→ **Given data**:
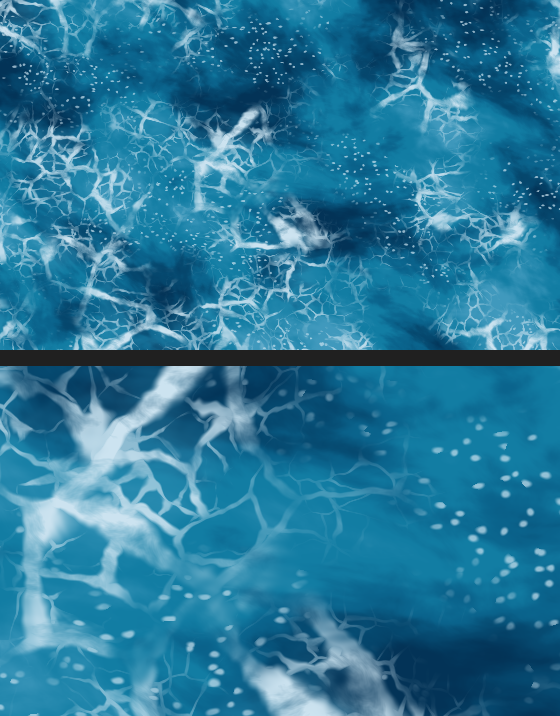
Top, the full canvas; bottom, a detail of the centre.
This texture is drawn by a Shadertoy shader. Its source:

```glsl
// Draws a churned blue sea from above, with lacy white foam and drifting flecks.

// Water colours, dark to light
const vec3 ABYSS = vec3(0.01, 0.20, 0.34);
const vec3 DEEP  = vec3(0.02, 0.28, 0.43);
const vec3 SEA   = vec3(0.04, 0.39, 0.55);
const vec3 SURF  = vec3(0.07, 0.49, 0.64);
const vec3 MILK  = vec3(0.25, 0.60, 0.74);
const vec3 FOAM  = vec3(0.80, 0.89, 0.94);

// Sizes, in cycles or cells per canvas height
const vec2  SWELL_FREQ  = vec2(6.0, 9.5);
const float PATCH_FREQ  = 9.0;
const float RIPPLE_FREQ = 70.0;
const vec2  FLECK_CELLS = vec2(58.0, 84.0);
const float WEB_CELLS   = 6.5;

const float SWELL_TILT = 0.42;
const float WEB_WARP   = 0.036;
const float WEB_WIDTH  = 0.11;
const float HAZE       = 0.32;
const mat2  TURN       = mat2(0.77, 0.64, -0.64, 0.77);

vec2 hash2(vec2 cell) {
    vec3 h = fract(cell.xyx * vec3(0.1031, 0.1030, 0.0973));
    h += dot(h, h.yzx + 33.33);
    return fract((h.xx + h.yz) * h.zy);
}

// Layered, bent sines: cloudy noise around zero
float billow(vec2 p) {
    float sum = 0.0, amp = 0.5;
    for (int i = 0; i < 6; i++) {
        p += 0.5 * sin(p.yx * 0.73 + vec2(1.7, 4.3));
        sum += amp * sin(p.x) * cos(p.y);
        p = TURN * p * 1.9 + vec2(2.6, 5.1);
        amp *= 0.56;
    }
    return sum;
}

// Cellular noise: nearest distance, second distance, cell id
vec3 cells(vec2 p) {
    vec2 base = floor(p);
    vec3 result = vec3(9.0, 9.0, 0.0);
    for (int y = -1; y <= 1; y++)
    for (int x = -1; x <= 1; x++) {
        vec2 cell = base + vec2(x, y);
        vec2 rnd = hash2(cell + 40.0);
        float d = length(cell + rnd - p);
        if (d < result.x) result = vec3(d, result.x, fract(rnd.x * 7.3 + rnd.y * 5.9));
        else result.y = min(result.y, d);
    }
    return result;
}

// Threads of foam along cell borders, thickened and broken by noise
float web(vec2 p, float scale, float width) {
    vec3 c = cells(p * scale);
    float soft = scale / iResolution.y;
    float breaks = billow(p * scale * 0.9 + scale);
    float w = width * clamp(0.65 + 1.9 * breaks, 0.1, 2.2);
    float thread = 1.0 - smoothstep(w * 0.4, w + soft, c.y - c.x);
    return thread * smoothstep(-0.28, 0.22, breaks);
}

vec3 waterColor(float tone) {
    vec3 col = mix(ABYSS, DEEP, smoothstep(-0.70, -0.36, tone));
    col = mix(col, SEA, smoothstep(-0.38, -0.10, tone));
    col = mix(col, SURF, smoothstep(-0.12, 0.16, tone));
    return mix(col, MILK, smoothstep(0.18, 0.75, tone));
}

void mainImage(out vec4 fragColor, in vec2 fragCoord) {
    vec2 p = fragCoord / iResolution.y;

    // Slanted swell with fine ripples
    float ct = cos(SWELL_TILT), st = sin(SWELL_TILT);
    vec2 slanted = vec2(ct * p.x - st * p.y, st * p.x + ct * p.y);
    float swell = billow(slanted * SWELL_FREQ + 3.0);
    float ripple = billow(slanted * vec2(0.6, 1.0) * RIPPLE_FREQ);
    float tone = swell + 0.24 * (0.5 - p.y) + 0.13 * ripple;

    // Foam gathers on bright water, towards the lower left and on one crest
    float crestLine = 0.24 + 0.07 * sin(4.5 * p.x + 1.4) + 0.04 * billow(p * 14.0);
    float crest = exp(-pow((p.y - crestLine) / 0.045, 2.0)) * smoothstep(0.95, 0.2, p.x);
    float drift = 0.45 * (0.5 - p.y) + 0.22 * (0.8 - p.x);
    float gather = billow(slanted * PATCH_FREQ + 11.0) + 0.45 * swell + drift + 0.5 * crest;
    float cover = smoothstep(-0.30, 0.42, gather);

    // Webs of three sizes over warped water
    vec2 warp = vec2(billow(p * 10.0 + 5.0), billow(p * 10.0 + 23.0));
    vec2 q = p * vec2(1.0, 1.1) + WEB_WARP * warp;
    float thick = WEB_WIDTH * (0.45 + 0.8 * cover + 0.7 * crest);
    float foam = web(q, WEB_CELLS, thick);
    foam = max(foam, 0.90 * web(q + 3.7, WEB_CELLS * 2.1, thick));
    foam = max(foam, 0.65 * web(q + 8.2, WEB_CELLS * 4.6, thick));
    foam *= cover * clamp(0.88 + 0.7 * ripple, 0.3, 1.0);

    // Small loose flecks
    vec3 fleck = cells(p * FLECK_CELLS + 1.5 * warp);
    float fleckZone = smoothstep(-0.05, 0.4, billow(slanted * vec2(6.0, 12.0) + 31.0));
    float flecks = (1.0 - smoothstep(0.12, 0.38, fleck.x)) * step(0.68, fleck.z);
    foam = max(foam, 0.7 * flecks * fleckZone);

    // Milky haze under the foam, then the foam itself
    vec3 col = waterColor(tone);
    col = mix(col, MILK, HAZE * smoothstep(0.05, 0.75, gather));
    col = mix(col, FOAM, clamp(foam, 0.0, 1.0));
    fragColor = vec4(col, 1.0);
}
```
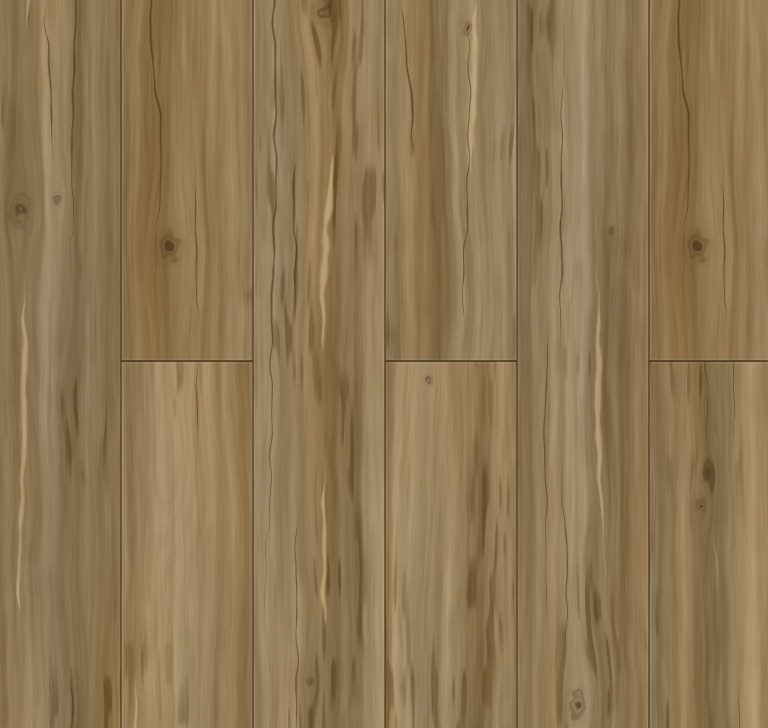
Write a WebGL 2 fragment shader that draws this texture.

```glsl
#version 300 es
precision highp float;
// Floor of tall brown wood planks with streaked grain, knots, cracks and thin dark joints.
uniform vec2 u_resolution;
out vec4 outColor;

// Layout, in units of the canvas height
const float PLANK_WIDTH = 0.1813;
const float FIRST_JOINT = 0.1662;
const float END_JOINT = 0.504;

const vec3 DARK_WOOD = vec3(0.47, 0.375, 0.235);
const vec3 LIGHT_WOOD = vec3(0.70, 0.61, 0.47);
const vec3 SAPWOOD = vec3(0.80, 0.70, 0.52);
const vec3 CRACK_BROWN = vec3(0.29, 0.19, 0.10);
const vec3 JOINT_BROWN = vec3(0.25, 0.19, 0.12);
const vec3 WARM_SHIFT = vec3(0.035, -0.002, -0.035);

float hash(vec2 p) {
    vec3 q = fract(vec3(p.xyx) * 0.1031);
    q += dot(q, q.yzx + 33.33);
    return fract((q.x + q.y) * q.z);
}

float noise(vec2 p) {
    vec2 cell = floor(p);
    vec2 f = fract(p);
    f = f * f * (3.0 - 2.0 * f);
    float low = mix(hash(cell), hash(cell + vec2(1, 0)), f.x);
    float high = mix(hash(cell + vec2(0, 1)), hash(cell + vec2(1, 1)), f.x);
    return mix(low, high, f.y);
}

float fbm(vec2 p) {
    float sum = 0.0, weight = 0.5;
    for (int i = 0; i < 4; i++) {
        sum += weight * noise(p);
        p = p * 2.03 + 19.7;
        weight *= 0.5;
    }
    return sum / 0.9375;
}

// Coverage of a line of given half width at distance d
float line(float d, float halfWidth, float px) {
    return clamp((halfWidth - d) / px + 0.5, 0.0, 1.0);
}

// Wandering vertical streak that swells and fades along the plank
float streak(vec2 p, float seed, float maxWidth, float px) {
    float centre = PLANK_WIDTH * mix(0.1, 0.9, hash(vec2(seed, 3.0)));
    centre += 0.018 * (noise(vec2(seed, p.y * 5.0)) - 0.5);
    centre += 0.006 * (noise(vec2(seed + 7.0, p.y * 32.0)) - 0.5);
    float swell = smoothstep(0.45, 0.85, noise(vec2(seed + 13.0, p.y * 4.5)));
    swell *= mix(0.45, 1.0, noise(vec2(seed + 29.0, p.y * 45.0)));
    float halfWidth = maxWidth * swell;
    float edge = px + halfWidth * 0.6;
    return line(abs(p.x - centre), halfWidth, edge) * smoothstep(0.0, 0.25, swell);
}

// Bends grain around a knot (x) and gives the darkness of the knot (y)
vec2 knot(vec2 p, float seed) {
    vec2 centre = vec2(PLANK_WIDTH * mix(0.2, 0.8, hash(vec2(seed, 41.0))), hash(vec2(seed, 57.0)));
    float size = hash(vec2(seed, 73.0));
    float radius = mix(0.004, 0.013, size * size);
    vec2 offset = p - centre;
    vec2 reach = offset / (radius * vec2(3.0, 7.0));
    float bend = -0.75 * offset.x * exp(-dot(reach, reach));
    vec2 d = offset / (radius * vec2(1.0, 1.5));
    d += 0.9 * (vec2(noise(p * 110.0 + seed), noise(p * 110.0 - seed + 90.0)) - 0.5);
    float rings = 0.65 + 0.35 * sin(length(d) * 8.0 + seed);
    return vec2(bend, rings * exp(-dot(d, d)));
}

vec3 wood(vec2 p, float seed, float px) {
    // Knots and slow waves distort the grain
    float knots = 0.0, bend = 0.0;
    for (int i = 0; i < 2; i++) {
        vec2 k = knot(p, seed + float(i) * 11.0);
        bend += k.x;
        knots = max(knots, k.y);
    }
    float x = p.x + bend + 0.022 * (fbm(vec2(p.x * 9.0 + seed, p.y * 3.5)) - 0.5);
    vec2 grain = vec2(x, p.y);

    // Broad bands, narrow streaks, growth lines and pores
    float broad = noise(grain * vec2(30.0, 0.9) + seed);
    float narrow = noise(grain * vec2(95.0, 1.8) + seed * 1.7);
    float fine = fbm(grain * vec2(210.0, 5.0) + seed * 2.3);
    float growth = sin(75.0 * fbm(grain * vec2(9.0, 1.3) + seed));
    float pores = noise(grain * vec2(420.0, 28.0) + seed);
    float tone = 0.47 + 0.16 * (hash(vec2(seed, 5.0)) - 0.5);
    tone += 0.62 * (broad - 0.5) + 0.42 * (narrow - 0.5) + 0.40 * (fine - 0.5);
    tone += 0.035 * growth + 0.14 * (pores - 0.5);

    // Dark flecks gathered in patches
    float patches = smoothstep(0.58, 0.8, noise(grain * vec2(16.0, 5.0) + seed * 3.1));
    tone -= 0.45 * patches * smoothstep(0.6, 0.85, noise(grain * vec2(170.0, 15.0) + seed));

    vec3 color = mix(DARK_WOOD, LIGHT_WOOD, clamp(tone, -0.3, 1.25));
    color += WARM_SHIFT * (noise(grain * vec2(22.0, 1.4) + seed * 4.1) - 0.45);

    // Pale sapwood and dark cracks
    color = mix(color, SAPWOOD * (0.9 + 0.15 * fine), 0.65 * streak(p, seed + 101.0, 0.0055, px));
    for (int i = 0; i < 2; i++)
        color = mix(color, CRACK_BROWN, 0.65 * streak(p, seed + 211.0 + 17.0 * float(i), 0.0017, px));
    return mix(color, CRACK_BROWN, 0.75 * knots);
}

void main() {
    float px = 1.0 / u_resolution.y;
    vec2 p = gl_FragCoord.xy * px;

    // Every second column is split in two; upper halves recur every four columns
    float across = (p.x - FIRST_JOINT) / PLANK_WIDTH;
    float column = floor(across);
    float split = 1.0 - mod(column, 2.0);
    float upper = split * step(END_JOINT, p.y);
    float plank = mix(column, mod(column, 4.0), upper);
    float seed = 23.0 + (plank + 2.0) * 37.3 + upper * 411.7;
    vec3 color = wood(vec2(fract(across) * PLANK_WIDTH, p.y), seed, px);

    // Joints, with a faint light bevel beside them
    float side = abs(across - round(across)) * PLANK_WIDTH;
    float end = abs(p.y - END_JOINT);
    color += 0.035 * max(line(side, 0.0035, px), split * line(end, 0.0035, px));
    color = mix(color, JOINT_BROWN, 0.7 * line(side, 0.0011, px));
    color = mix(color, JOINT_BROWN, 0.8 * split * line(end, 0.0013, px));
    outColor = vec4(color, 1.0);
}
```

→ **Prompt**:
The string "billow" appears on how many lines of the records? State the number alone.

→ **Exercise output**:
8